- **Directions**
Find every line below with the string "return" and pick it out.

(Plain-text document sources)
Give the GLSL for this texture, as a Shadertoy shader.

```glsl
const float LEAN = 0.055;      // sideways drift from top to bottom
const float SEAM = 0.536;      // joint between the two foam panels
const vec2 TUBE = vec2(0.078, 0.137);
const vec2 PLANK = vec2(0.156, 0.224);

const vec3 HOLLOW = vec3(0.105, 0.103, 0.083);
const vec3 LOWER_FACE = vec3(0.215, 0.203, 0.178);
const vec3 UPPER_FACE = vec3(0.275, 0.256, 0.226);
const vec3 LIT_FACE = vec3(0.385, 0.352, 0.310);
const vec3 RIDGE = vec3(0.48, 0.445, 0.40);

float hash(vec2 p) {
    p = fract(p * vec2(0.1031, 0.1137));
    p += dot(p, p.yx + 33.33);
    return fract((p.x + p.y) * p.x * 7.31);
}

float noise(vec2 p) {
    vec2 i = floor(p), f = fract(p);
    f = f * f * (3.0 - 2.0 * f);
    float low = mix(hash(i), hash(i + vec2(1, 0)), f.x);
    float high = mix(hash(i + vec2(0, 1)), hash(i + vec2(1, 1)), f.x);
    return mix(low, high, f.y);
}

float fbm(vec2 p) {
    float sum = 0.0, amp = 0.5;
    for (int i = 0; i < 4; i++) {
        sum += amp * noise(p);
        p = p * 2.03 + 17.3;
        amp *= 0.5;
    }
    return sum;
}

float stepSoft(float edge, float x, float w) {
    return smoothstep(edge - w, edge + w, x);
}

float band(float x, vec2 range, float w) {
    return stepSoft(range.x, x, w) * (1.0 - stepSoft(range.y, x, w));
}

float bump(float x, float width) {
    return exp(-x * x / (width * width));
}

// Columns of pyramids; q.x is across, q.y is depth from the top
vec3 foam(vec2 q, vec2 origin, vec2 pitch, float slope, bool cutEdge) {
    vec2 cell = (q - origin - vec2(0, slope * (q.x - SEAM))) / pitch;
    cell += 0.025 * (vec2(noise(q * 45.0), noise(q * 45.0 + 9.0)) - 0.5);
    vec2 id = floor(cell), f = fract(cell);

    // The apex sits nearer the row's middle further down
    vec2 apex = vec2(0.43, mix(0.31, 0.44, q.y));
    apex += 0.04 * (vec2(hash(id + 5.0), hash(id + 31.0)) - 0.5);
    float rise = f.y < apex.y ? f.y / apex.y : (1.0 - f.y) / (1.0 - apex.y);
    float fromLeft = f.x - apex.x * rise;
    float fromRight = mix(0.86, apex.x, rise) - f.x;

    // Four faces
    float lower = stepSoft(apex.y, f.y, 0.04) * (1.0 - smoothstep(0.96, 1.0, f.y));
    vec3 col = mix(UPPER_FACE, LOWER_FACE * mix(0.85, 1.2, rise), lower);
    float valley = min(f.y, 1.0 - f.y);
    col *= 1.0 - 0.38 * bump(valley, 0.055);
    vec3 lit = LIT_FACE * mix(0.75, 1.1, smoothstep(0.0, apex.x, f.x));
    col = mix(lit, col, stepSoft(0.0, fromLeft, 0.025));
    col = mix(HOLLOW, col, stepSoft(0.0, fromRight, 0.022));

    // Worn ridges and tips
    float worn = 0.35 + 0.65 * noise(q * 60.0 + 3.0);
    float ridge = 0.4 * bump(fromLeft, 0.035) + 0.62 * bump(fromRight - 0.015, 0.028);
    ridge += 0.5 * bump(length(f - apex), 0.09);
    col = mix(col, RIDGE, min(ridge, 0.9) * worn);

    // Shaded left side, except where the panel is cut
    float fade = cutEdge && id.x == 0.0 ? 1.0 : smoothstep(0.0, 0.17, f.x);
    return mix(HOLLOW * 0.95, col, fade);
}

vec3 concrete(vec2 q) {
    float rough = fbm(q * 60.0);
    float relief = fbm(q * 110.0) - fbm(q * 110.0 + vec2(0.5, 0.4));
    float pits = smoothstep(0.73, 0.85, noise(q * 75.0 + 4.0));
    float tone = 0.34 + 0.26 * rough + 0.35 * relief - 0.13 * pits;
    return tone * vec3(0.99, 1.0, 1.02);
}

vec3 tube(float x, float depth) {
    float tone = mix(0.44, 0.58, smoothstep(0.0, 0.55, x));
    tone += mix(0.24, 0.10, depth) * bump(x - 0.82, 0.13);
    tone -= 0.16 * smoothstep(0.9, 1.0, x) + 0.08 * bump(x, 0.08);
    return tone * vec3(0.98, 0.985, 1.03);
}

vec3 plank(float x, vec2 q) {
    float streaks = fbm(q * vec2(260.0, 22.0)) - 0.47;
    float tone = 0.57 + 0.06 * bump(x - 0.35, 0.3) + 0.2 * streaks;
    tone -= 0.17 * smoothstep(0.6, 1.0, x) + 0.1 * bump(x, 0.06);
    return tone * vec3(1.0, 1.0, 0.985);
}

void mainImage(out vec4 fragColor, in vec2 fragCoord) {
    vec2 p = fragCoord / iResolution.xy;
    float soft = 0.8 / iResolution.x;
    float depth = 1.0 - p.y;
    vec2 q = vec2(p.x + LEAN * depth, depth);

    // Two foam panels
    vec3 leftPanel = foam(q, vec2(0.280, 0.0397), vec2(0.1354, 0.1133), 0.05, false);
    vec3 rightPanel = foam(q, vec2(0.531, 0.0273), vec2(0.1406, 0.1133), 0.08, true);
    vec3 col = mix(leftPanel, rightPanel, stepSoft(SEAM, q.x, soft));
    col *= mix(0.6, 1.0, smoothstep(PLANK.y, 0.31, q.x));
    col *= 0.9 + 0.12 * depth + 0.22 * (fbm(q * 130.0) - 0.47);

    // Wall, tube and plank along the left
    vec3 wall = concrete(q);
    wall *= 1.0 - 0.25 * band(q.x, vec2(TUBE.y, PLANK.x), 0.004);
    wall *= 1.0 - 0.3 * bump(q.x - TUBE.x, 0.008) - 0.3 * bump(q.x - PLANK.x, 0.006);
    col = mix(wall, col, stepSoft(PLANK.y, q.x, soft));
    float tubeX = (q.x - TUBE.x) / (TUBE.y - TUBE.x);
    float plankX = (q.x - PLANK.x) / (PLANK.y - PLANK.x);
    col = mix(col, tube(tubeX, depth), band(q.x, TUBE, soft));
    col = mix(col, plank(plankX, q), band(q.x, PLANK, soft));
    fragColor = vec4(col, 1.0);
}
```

- **Task response**
    return fract((p.x + p.y) * p.x * 7.31);
    return mix(low, high, f.y);
    return sum;
    return smoothstep(edge - w, edge + w, x);
    return stepSoft(range.x, x, w) * (1.0 - stepSoft(range.y, x, w));
    return exp(-x * x / (width * width));
    return mix(HOLLOW * 0.95, col, fade);
    return tone * vec3(0.99, 1.0, 1.02);
    return tone * vec3(0.98, 0.985, 1.03);
    return tone * vec3(1.0, 1.0, 0.985);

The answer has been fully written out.